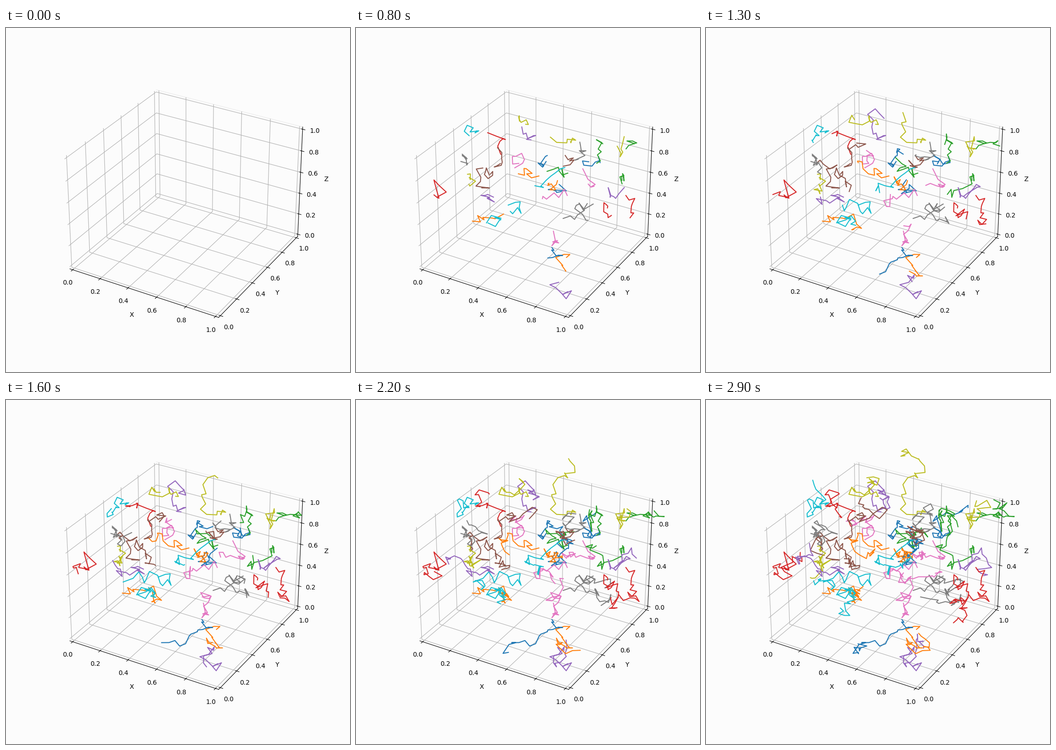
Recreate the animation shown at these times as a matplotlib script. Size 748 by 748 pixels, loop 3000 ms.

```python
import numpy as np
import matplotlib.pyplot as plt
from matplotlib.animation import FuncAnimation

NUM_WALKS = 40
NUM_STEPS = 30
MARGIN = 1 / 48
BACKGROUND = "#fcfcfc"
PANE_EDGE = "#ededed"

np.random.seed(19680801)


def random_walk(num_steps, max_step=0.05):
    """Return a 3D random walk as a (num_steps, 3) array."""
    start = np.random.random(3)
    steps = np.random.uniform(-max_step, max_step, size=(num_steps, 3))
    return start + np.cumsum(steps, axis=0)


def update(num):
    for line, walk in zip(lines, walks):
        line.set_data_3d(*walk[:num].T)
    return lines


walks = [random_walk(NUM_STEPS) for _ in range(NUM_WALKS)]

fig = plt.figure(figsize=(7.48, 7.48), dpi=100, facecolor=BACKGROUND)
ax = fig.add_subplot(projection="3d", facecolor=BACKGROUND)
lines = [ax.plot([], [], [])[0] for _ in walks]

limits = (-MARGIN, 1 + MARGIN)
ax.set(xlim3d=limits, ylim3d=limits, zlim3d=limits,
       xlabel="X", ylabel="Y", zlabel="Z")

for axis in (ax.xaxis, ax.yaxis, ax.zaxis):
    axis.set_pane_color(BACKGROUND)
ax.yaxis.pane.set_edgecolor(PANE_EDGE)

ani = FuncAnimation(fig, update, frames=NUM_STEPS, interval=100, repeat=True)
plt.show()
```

##############################

● What is needed: Every line above holding the string "limits" should be listed.

● Solution to this problem:
limits = (-MARGIN, 1 + MARGIN)
ax.set(xlim3d=limits, ylim3d=limits, zlim3d=limits,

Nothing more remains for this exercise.